# [Stored data]
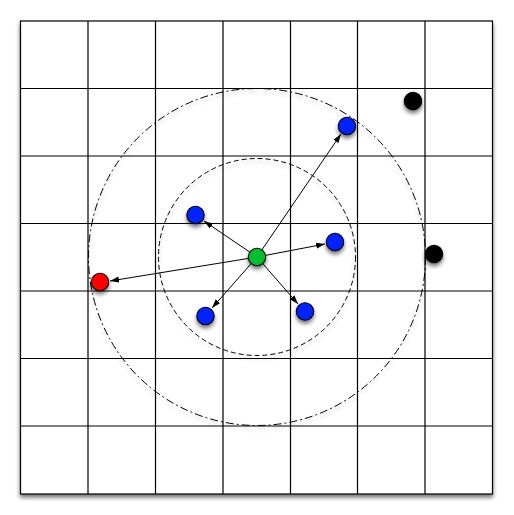
<!DOCTYPE html>
<html lang="en">
<head>
<meta charset="utf-8">
<title>Neighbour search on a grid</title>
<style>
  :root {
    --paper: #fff;
    --ink: #000;
    --centre: #00c032;
    --neighbour: #0024ff;
    --farthest: #ff0000;
    --outside: #000;
  }
  html, body { margin: 0; background: var(--paper); }
  body { width: 514px; height: 515px; overflow: hidden; }
  .diagram { display: block; }
  .board { fill: var(--paper); stroke: var(--ink); stroke-width: 1.2; }
  .grid-lines { fill: none; stroke: var(--ink); stroke-width: 1.2; }
  .range { fill: none; stroke: var(--ink); stroke-width: 1; }
  .range-inner { stroke-dasharray: 5 3; }
  .range-outer { stroke-dasharray: 8 3 2 3; }
  .links { stroke: var(--ink); stroke-width: 1; }
  .arrow-tip { fill: var(--ink); }
  .points { stroke: var(--ink); stroke-width: 1.1; }
  .centre { fill: var(--centre); }
  .neighbour { fill: var(--neighbour); }
  .farthest { fill: var(--farthest); }
  .outside { fill: var(--outside); }
</style>
</head>
<body>
<svg class="diagram" width="514" height="515" viewBox="0 0 514 515" role="img" aria-label="Grid with a green centre point, arrows to five blue neighbours and one red point, two dashed range circles and two black points outside">
  <defs>
    <filter id="soft-shadow" filterUnits="userSpaceOnUse" x="0" y="0" width="514" height="515">
      <feDropShadow dx="0" dy="3" stdDeviation="2.2" flood-color="#000" flood-opacity=".55"/>
    </filter>
    <filter id="faint-shadow" filterUnits="userSpaceOnUse" x="0" y="0" width="514" height="515">
      <feDropShadow dx="0" dy="3" stdDeviation="2" flood-color="#000" flood-opacity=".3"/>
    </filter>
    <marker id="arrow" class="arrow-tip" markerUnits="userSpaceOnUse" markerWidth="10" markerHeight="8" refX="9" refY="4" orient="auto">
      <path d="M0 1 9 4 0 7Z"/>
    </marker>
  </defs>

  <rect class="board" x="20.5" y="21" width="472" height="473" filter="url(#soft-shadow)"/>
  <path class="grid-lines" d="M88 21V494M155.5 21V494M223 21V494M290.5 21V494M357.5 21V494M425 21V494M20 88.5H493M20 156H493M20 223.5H493M20 291H493M20 358.5H493M20 426H493"/>

  <g filter="url(#faint-shadow)">
    <circle class="range range-outer" cx="257" cy="257" r="168.5"/>
    <circle class="range range-inner" cx="257" cy="257" r="98.5"/>
  </g>

  <g class="links" marker-end="url(#arrow)">
    <line x1="257" y1="257" x2="341" y2="134" marker-end="url(#arrow)"/>
    <line x1="257" y1="257" x2="204" y2="221" marker-end="url(#arrow)"/>
    <line x1="257" y1="257" x2="325" y2="244" marker-end="url(#arrow)"/>
    <line x1="257" y1="257" x2="298" y2="304" marker-end="url(#arrow)"/>
    <line x1="257" y1="257" x2="212" y2="308" marker-end="url(#arrow)"/>
    <line x1="257" y1="257" x2="110" y2="281" marker-end="url(#arrow)"/>
  </g>

  <g class="points" filter="url(#soft-shadow)">
    <circle class="neighbour" cx="347" cy="126" r="8.7"/>
    <circle class="neighbour" cx="195.5" cy="215" r="8.7"/>
    <circle class="neighbour" cx="335" cy="242" r="8.7"/>
    <circle class="neighbour" cx="305" cy="311.5" r="8.7"/>
    <circle class="neighbour" cx="205.5" cy="316" r="8.7"/>
    <circle class="farthest" cx="100" cy="282" r="8.7"/>
    <circle class="outside" cx="413" cy="101" r="8.7"/>
    <circle class="outside" cx="434" cy="254" r="8.7"/>
    <circle class="centre" cx="257" cy="257" r="8.7"/>
  </g>
</svg>
</body>
</html>
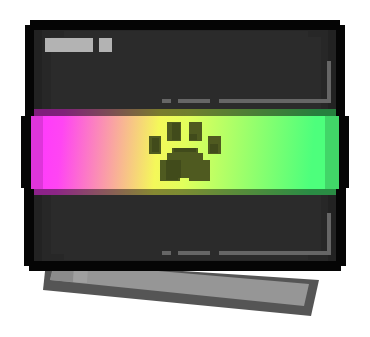
<!DOCTYPE html>
<html lang="en">
<head>
<meta charset="utf-8">
<title>Paw wallet</title>
<style>
:root {
  --page: #ffffff;
  --outline: #050505;
  --leather: #2b2b2b;
  --leather-edge: #222222;
  --shine: #b3b3b3;
  --stitch: #666666;
  --card: #969696;
  --card-edge: #555555;
  --pink: #ff3dfa;
  --yellow: #f4f85a;
  --green: #4dff7c;
  --paw: #4f5a20;
  --paw-dark: #414b1b;
}
html, body { margin: 0; background: var(--page); overflow: hidden; }
svg { display: block; width: 370px; height: 337px; }
.outline { fill: var(--outline); }
.leather { fill: var(--leather); }
.leather-edge { fill: var(--leather-edge); }
.shine { fill: var(--shine); }
.stitch { fill: var(--stitch); }
.card { fill: var(--card); }
.card-edge { fill: var(--card-edge); }
.paw { fill: var(--paw); }
.paw-dark { fill: var(--paw-dark); }
</style>
</head>
<body>
<svg viewBox="0 0 370 337" role="img" aria-label="Dark pixel wallet with a rainbow band and a paw print">
  <defs>
    <linearGradient id="band-colour" gradientUnits="userSpaceOnUse" x1="44" y1="141" x2="326" y2="165">
      <stop offset="0" stop-color="var(--pink)"/>
      <stop offset=".06" stop-color="#ff45f3"/>
      <stop offset=".4" stop-color="var(--yellow)"/>
      <stop offset=".5" stop-color="#e2ff5c"/>
      <stop offset=".95" stop-color="var(--green)"/>
    </linearGradient>
    <g id="stitches">
      <rect x="162" y="0" width="9" height="4"/>
      <rect x="178" y="0" width="32" height="4"/>
      <path d="M219 0H327V-38H331V4H219Z"/>
    </g>
  </defs>

  <g id="loose-card">
    <polygon class="card-edge" points="46,262 319,280 311,316 43,290"/>
    <polygon class="card" points="54,262 309,284 304,306 50,280"/>
    <polygon points="54,266 74,268 73,282 50,280" fill="#8b8b8b"/>
    <polygon points="74,266 88,268 87,283 73,282" fill="#a0a0a0"/>
  </g>

  <g id="wallet">
    <path class="outline" d="M30 20H340V25H345V116H349V188H346V266H341V271H29V266H24V188H21V116H25V25H30Z"/>
    <rect class="leather-edge" x="34" y="30" width="302" height="231"/>
    <rect x="42" y="30" width="286" height="231" fill="#272727"/>
    <rect class="leather" x="51" y="37" width="270" height="217"/>
    <rect class="leather" x="64" y="31" width="244" height="229"/>
    <rect class="shine" x="45" y="38" width="48" height="14"/>
    <rect class="shine" x="99" y="38" width="13" height="14"/>
    <use class="stitch" href="#stitches" y="99"/>
    <use class="stitch" href="#stitches" y="251"/>
  </g>

  <g id="band">
    <rect x="34" y="109" width="302" height="86" fill="url(#band-colour)"/>
    <rect x="34" y="109" width="302" height="7" fill="#000" opacity=".5"/>
    <rect x="34" y="189" width="302" height="6" fill="#000" opacity=".45"/>
    <rect x="31" y="116" width="308" height="73" fill="url(#band-colour)"/>
    <rect x="31" y="116" width="12" height="73" fill="#000" opacity=".13"/>
    <rect x="325" y="116" width="14" height="73" fill="#000" opacity=".16"/>
  </g>

  <g id="paw-print">
    <g class="paw">
      <rect x="149" y="136" width="12" height="18"/>
      <rect x="167" y="122" width="14" height="19"/>
      <rect x="189" y="122" width="13" height="19"/>
      <rect x="208" y="136" width="13" height="18"/>
      <path d="M172 148H198V153H203V160H210V181H189V178H180V181H160V160H167V153H172Z"/>
    </g>
    <g class="paw-dark">
      <rect x="152" y="138" width="7" height="14"/>
      <rect x="172" y="123" width="8" height="17"/>
      <rect x="189" y="134" width="8" height="6"/>
      <rect x="210" y="144" width="8" height="9"/>
      <path d="M174 148H196V152H174ZM166 160H181V178H178V180H166Z"/>
    </g>
  </g>
</svg>
</body>
</html>
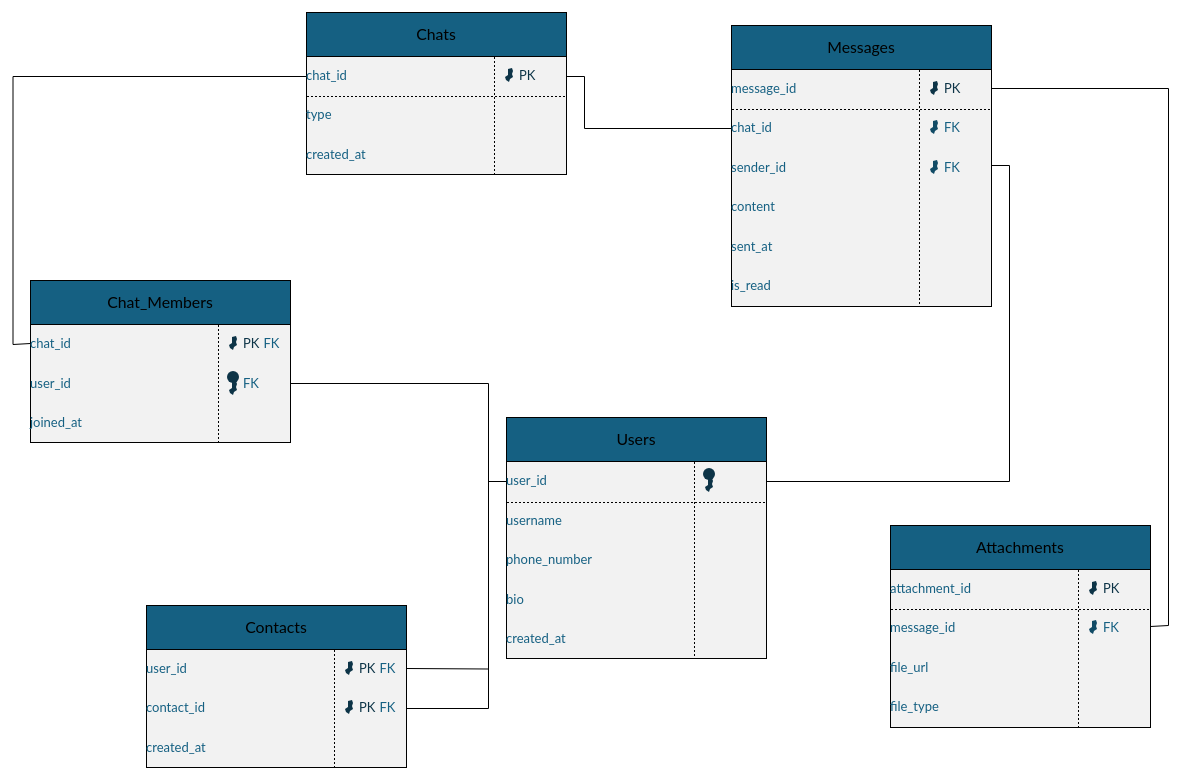
<!DOCTYPE html>
<html lang="en">
<head>
<meta charset="utf-8">
<title>Chat database schema</title>
<style>
:root { --header: #156082; --body: #f2f2f2; --field: #156082; --key: #0d3447; --foreign: #114b66; --line: #000; }
* { box-sizing: border-box; margin: 0; }
body { width: 1182px; height: 781px; overflow: hidden; background: #fff; font: 13px/16px Lato, sans-serif; }
.diagram { position: relative; width: 1182px; height: 781px; overflow: hidden; }
.links { position: absolute; inset: 0; fill: none; stroke: var(--line); }
.defs { position: absolute; width: 0; height: 0; }
.entity { --text-top: 9.8px; position: absolute; width: 261px; display: flex; flex-direction: column; border: 1px solid var(--line); background: var(--body); }
.entity h2 { flex: 0 0 44px; display: flex; align-items: center; justify-content: center; padding: 0 1px 2px 0; background: var(--header); border-bottom: 1px solid var(--line); font-size: 15.8px; font-weight: 400; line-height: 20px; color: #000; }
.fields { flex: 1; min-height: 0; padding: 0; list-style: none; position: relative; }
.fields::after { content: ""; position: absolute; left: 187px; top: 0; bottom: 0; width: 1px; background: repeating-linear-gradient(180deg, var(--line) 0 2px, transparent 2px 4px); }
.fields li { height: 39.5px; padding-top: var(--text-top); display: grid; grid-template-columns: 188px 1fr; align-items: start; position: relative; color: var(--field); }
.fields .primary::after { content: ""; position: absolute; left: 0; right: 0; top: var(--divider, 39px); height: 1px; background: repeating-linear-gradient(90deg, var(--line) 0 2px, transparent 2px 4px); }
.name { margin-left: -1px; }
.marks { display: flex; align-items: center; gap: 4px; height: 16px; padding-left: 8px; }
.marks svg { flex: none; width: 12px; height: 16px; fill: var(--key); }
.marks .headed { height: 24px; }
.marks .foreign { fill: var(--foreign); }
.pk { color: var(--key); }
.chats { left: 306px; top: 12px; height: 163px; }
.messages { left: 731px; top: 25px; height: 282px; }
.members { left: 30px; top: 280px; height: 163px; --text-top: 10.1px; }
.users { left: 506px; top: 417px; height: 242px; --text-top: 10.1px; --divider: 40px; }
.contacts { left: 146px; top: 605px; height: 163px; }
.attachments { left: 890px; top: 525px; height: 203px; }
</style>
</head>
<body>
<main class="diagram">
  <svg class="defs" aria-hidden="true">
    <defs>
      <path id="key-stem" d="M5 2L9 1L10 4L9 7L10 10L7 12L6 15L3 13L2 10L5 8Z"/>
      <g id="key-head"><circle cx="6" cy="6" r="6"/><use href="#key-stem" y="9"/></g>
    </defs>
  </svg>

  <svg class="links" width="1182" height="781" aria-hidden="true">
    <g transform="translate(.5 .5)">
      <polyline points="306,76 12.5,76 12.5,344 30,343"/>
      <polyline points="566,76 584,76 584,128 731,128"/>
      <polyline points="991,88 1168,88 1168,625 1150,626"/>
      <polyline points="991,165 1009,165 1009,481 766,481"/>
      <polyline points="290,383 488,383 488,708 406,708"/>
      <polyline points="406,668 488,668.5 488,481 506,481"/>
    </g>
  </svg>

  <section class="entity chats">
    <h2>Chats</h2>
    <ul class="fields">
      <li class="primary"><span class="name">chat_id</span><span class="marks"><svg><use href="#key-stem"/></svg><span class="pk">PK</span></span></li>
      <li><span class="name">type</span></li>
      <li><span class="name">created_at</span></li>
    </ul>
  </section>

  <section class="entity messages">
    <h2>Messages</h2>
    <ul class="fields">
      <li class="primary"><span class="name">message_id</span><span class="marks"><svg><use href="#key-stem"/></svg><span class="pk">PK</span></span></li>
      <li><span class="name">chat_id</span><span class="marks"><svg class="foreign"><use href="#key-stem"/></svg><span>FK</span></span></li>
      <li><span class="name">sender_id</span><span class="marks"><svg class="foreign"><use href="#key-stem"/></svg><span>FK</span></span></li>
      <li><span class="name">content</span></li>
      <li><span class="name">sent_at</span></li>
      <li><span class="name">is_read</span></li>
    </ul>
  </section>

  <section class="entity members">
    <h2>Chat_Members</h2>
    <ul class="fields">
      <li><span class="name">chat_id</span><span class="marks"><svg><use href="#key-stem"/></svg><span class="pk">PK</span><span>FK</span></span></li>
      <li><span class="name">user_id</span><span class="marks"><svg class="headed"><use href="#key-head"/></svg><span>FK</span></span></li>
      <li><span class="name">joined_at</span></li>
    </ul>
  </section>

  <section class="entity users">
    <h2>Users</h2>
    <ul class="fields">
      <li class="primary"><span class="name">user_id</span><span class="marks"><svg class="headed"><use href="#key-head"/></svg></span></li>
      <li><span class="name">username</span></li>
      <li><span class="name">phone_number</span></li>
      <li><span class="name">bio</span></li>
      <li><span class="name">created_at</span></li>
    </ul>
  </section>

  <section class="entity contacts">
    <h2>Contacts</h2>
    <ul class="fields">
      <li><span class="name">user_id</span><span class="marks"><svg><use href="#key-stem"/></svg><span class="pk">PK</span><span>FK</span></span></li>
      <li><span class="name">contact_id</span><span class="marks"><svg><use href="#key-stem"/></svg><span class="pk">PK</span><span>FK</span></span></li>
      <li><span class="name">created_at</span></li>
    </ul>
  </section>

  <section class="entity attachments">
    <h2>Attachments</h2>
    <ul class="fields">
      <li class="primary"><span class="name">attachment_id</span><span class="marks"><svg><use href="#key-stem"/></svg><span class="pk">PK</span></span></li>
      <li><span class="name">message_id</span><span class="marks"><svg class="foreign"><use href="#key-stem"/></svg><span>FK</span></span></li>
      <li><span class="name">file_url</span></li>
      <li><span class="name">file_type</span></li>
    </ul>
  </section>
</main>
</body>
</html>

# [Goal of the exercise]
Look through the data and gather every line with the string "stem" in it.

# [Output below]
      <path id="key-stem" d="M5 2L9 1L10 4L9 7L10 10L7 12L6 15L3 13L2 10L5 8Z"/>
      <g id="key-head"><circle cx="6" cy="6" r="6"/><use href="#key-stem" y="9"/></g>
      <li class="primary"><span class="name">chat_id</span><span class="marks"><svg><use href="#key-stem"/></svg><span class="pk">PK</span></span></li>
      <li class="primary"><span class="name">message_id</span><span class="marks"><svg><use href="#key-stem"/></svg><span class="pk">PK</span></span></li>
      <li><span class="name">chat_id</span><span class="marks"><svg class="foreign"><use href="#key-stem"/></svg><span>FK</span></span></li>
      <li><span class="name">sender_id</span><span class="marks"><svg class="foreign"><use href="#key-stem"/></svg><span>FK</span></span></li>
      <li><span class="name">chat_id</span><span class="marks"><svg><use href="#key-stem"/></svg><span class="pk">PK</span><span>FK</span></span></li>
      <li><span class="name">user_id</span><span class="marks"><svg><use href="#key-stem"/></svg><span class="pk">PK</span><span>FK</span></span></li>
      <li><span class="name">contact_id</span><span class="marks"><svg><use href="#key-stem"/></svg><span class="pk">PK</span><span>FK</span></span></li>
      <li class="primary"><span class="name">attachment_id</span><span class="marks"><svg><use href="#key-stem"/></svg><span class="pk">PK</span></span></li>
      <li><span class="name">message_id</span><span class="marks"><svg class="foreign"><use href="#key-stem"/></svg><span>FK</span></span></li>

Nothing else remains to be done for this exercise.